By James Kwak
A while back I wrote a post critical of a Planet Money/This American Life episode on disability insurance. Among other things, I thought that the episode made too much of the fact that the number of people on federal disability insurance (SSDI or SSI) has gone up since the financial crisis.
The book I’m currently reading with my daughter at family reading time (she just finished a fictional book about a Polish immigrant girl in a mining community in the late nineteenth century) is Social Insurance: America’s Neglected Heritage and Contested Future, by Theodore Marmor, Jerry Mashaw, and John Pakutka. It’s a pretty good overview of the programs that are typically thought of (at least by the left and center-left) as social insurance in this country.
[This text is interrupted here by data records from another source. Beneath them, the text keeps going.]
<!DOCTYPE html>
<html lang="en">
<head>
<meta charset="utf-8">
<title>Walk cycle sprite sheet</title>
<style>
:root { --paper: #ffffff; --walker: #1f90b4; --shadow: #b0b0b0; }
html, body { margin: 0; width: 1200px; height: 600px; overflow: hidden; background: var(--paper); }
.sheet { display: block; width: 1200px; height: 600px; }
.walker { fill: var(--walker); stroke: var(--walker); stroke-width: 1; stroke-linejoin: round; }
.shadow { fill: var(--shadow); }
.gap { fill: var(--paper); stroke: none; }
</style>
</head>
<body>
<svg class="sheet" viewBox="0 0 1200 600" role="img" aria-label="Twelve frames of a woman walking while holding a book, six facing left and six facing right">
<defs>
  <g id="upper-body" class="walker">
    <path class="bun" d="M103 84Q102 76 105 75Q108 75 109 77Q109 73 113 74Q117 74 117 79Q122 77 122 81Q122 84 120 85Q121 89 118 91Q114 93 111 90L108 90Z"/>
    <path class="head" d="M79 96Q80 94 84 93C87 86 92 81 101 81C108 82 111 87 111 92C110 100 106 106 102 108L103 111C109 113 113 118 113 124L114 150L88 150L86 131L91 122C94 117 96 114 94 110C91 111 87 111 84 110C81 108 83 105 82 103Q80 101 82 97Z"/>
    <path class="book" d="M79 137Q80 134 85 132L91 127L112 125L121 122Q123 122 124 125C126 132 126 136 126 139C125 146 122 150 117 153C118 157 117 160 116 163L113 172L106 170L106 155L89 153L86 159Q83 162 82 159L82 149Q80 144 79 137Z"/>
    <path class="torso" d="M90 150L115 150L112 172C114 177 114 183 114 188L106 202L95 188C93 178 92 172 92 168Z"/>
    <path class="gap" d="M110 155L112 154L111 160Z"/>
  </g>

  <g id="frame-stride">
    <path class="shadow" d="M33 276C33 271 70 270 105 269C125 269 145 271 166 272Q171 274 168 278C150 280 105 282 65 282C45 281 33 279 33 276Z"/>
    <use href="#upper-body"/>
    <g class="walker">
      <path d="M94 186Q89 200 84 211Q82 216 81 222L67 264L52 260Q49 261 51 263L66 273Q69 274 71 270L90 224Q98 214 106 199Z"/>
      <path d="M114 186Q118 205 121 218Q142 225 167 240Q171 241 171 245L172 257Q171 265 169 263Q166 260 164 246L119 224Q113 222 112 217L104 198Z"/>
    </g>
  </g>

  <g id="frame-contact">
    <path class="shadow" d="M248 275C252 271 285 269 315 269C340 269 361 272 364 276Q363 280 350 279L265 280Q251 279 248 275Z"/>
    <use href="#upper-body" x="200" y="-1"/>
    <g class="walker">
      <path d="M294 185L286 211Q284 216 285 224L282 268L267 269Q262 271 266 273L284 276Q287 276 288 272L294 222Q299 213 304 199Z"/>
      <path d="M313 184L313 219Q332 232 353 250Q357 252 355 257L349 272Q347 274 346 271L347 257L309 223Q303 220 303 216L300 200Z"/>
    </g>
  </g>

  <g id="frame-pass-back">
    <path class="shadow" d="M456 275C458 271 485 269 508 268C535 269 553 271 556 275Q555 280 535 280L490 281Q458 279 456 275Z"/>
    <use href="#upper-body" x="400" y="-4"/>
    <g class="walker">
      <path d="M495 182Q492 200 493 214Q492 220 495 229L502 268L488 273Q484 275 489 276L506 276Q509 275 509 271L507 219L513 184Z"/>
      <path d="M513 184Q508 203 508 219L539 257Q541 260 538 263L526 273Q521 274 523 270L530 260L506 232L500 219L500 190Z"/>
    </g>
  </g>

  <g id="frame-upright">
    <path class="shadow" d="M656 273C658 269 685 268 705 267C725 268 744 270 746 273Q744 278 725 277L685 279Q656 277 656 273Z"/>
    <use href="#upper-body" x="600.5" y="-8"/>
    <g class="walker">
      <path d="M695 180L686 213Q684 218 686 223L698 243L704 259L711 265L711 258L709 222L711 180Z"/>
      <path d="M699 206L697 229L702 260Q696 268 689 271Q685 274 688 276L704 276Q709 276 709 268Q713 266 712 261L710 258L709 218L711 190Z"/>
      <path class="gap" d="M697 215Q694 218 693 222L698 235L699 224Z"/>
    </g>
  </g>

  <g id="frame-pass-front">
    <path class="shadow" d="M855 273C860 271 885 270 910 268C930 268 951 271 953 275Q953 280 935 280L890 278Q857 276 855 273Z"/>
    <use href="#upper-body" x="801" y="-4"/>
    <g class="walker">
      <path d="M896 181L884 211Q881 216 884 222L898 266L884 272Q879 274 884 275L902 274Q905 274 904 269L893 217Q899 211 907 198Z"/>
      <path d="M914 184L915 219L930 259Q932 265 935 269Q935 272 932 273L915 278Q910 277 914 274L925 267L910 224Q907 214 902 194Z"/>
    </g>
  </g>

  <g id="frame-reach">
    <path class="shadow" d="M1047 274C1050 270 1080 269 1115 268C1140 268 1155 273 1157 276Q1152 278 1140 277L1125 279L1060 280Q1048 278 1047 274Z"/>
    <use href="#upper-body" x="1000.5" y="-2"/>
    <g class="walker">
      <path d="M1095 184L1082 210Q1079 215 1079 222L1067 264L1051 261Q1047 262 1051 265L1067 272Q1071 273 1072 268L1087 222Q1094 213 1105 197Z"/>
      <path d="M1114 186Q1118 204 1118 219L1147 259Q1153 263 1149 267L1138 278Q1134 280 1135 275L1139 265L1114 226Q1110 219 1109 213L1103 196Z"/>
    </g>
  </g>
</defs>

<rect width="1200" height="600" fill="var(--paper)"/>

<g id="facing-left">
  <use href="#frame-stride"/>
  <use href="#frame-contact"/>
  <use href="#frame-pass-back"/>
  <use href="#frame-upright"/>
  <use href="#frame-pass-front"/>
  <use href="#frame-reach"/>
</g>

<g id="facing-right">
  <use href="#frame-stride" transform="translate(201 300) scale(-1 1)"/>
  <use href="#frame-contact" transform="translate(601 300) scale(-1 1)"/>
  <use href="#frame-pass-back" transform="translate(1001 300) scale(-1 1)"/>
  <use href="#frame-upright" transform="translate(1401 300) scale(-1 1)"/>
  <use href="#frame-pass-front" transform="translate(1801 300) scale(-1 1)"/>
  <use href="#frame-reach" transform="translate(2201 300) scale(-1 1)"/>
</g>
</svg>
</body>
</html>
Here’s what they say about recent trends in disability insurance (pp. 166–67):
“It has long been understood by those who study disability insurance that during times of economic distress, the incidence of claimed disability increases. Impairments that might have been overcome during times of economic growth and high rates of employment become the basis for claims of disability. . . . As a recession drags on and jobs are not plentiful, many no doubt make the choice to see if a musculoskeletal malady or a mood disorder qualifies them for disability insurance benefits.”
In the longer term—meaning before the financial crisis—disability rates have been creeping upward. The main reasons are: (1) an aging population; (2) the slow increase in the full retirement age for Social Security, which keeps people on SSDI (as opposed to OASI) longer; and (3) the increasing frequency of musculoskeletal and mood disorder claims (e.g., depression). These are all completely normal things, unless you want to go back to the bad old days when mental illnesses like depression were not considered on pair with physical illnesses. At the margin, there is certainly fraud in the system, but in fact it’s quite hard to get disability benefits, and the standards aren’t getting any more lenient.
Sometimes the real story isn’t all that mysterious.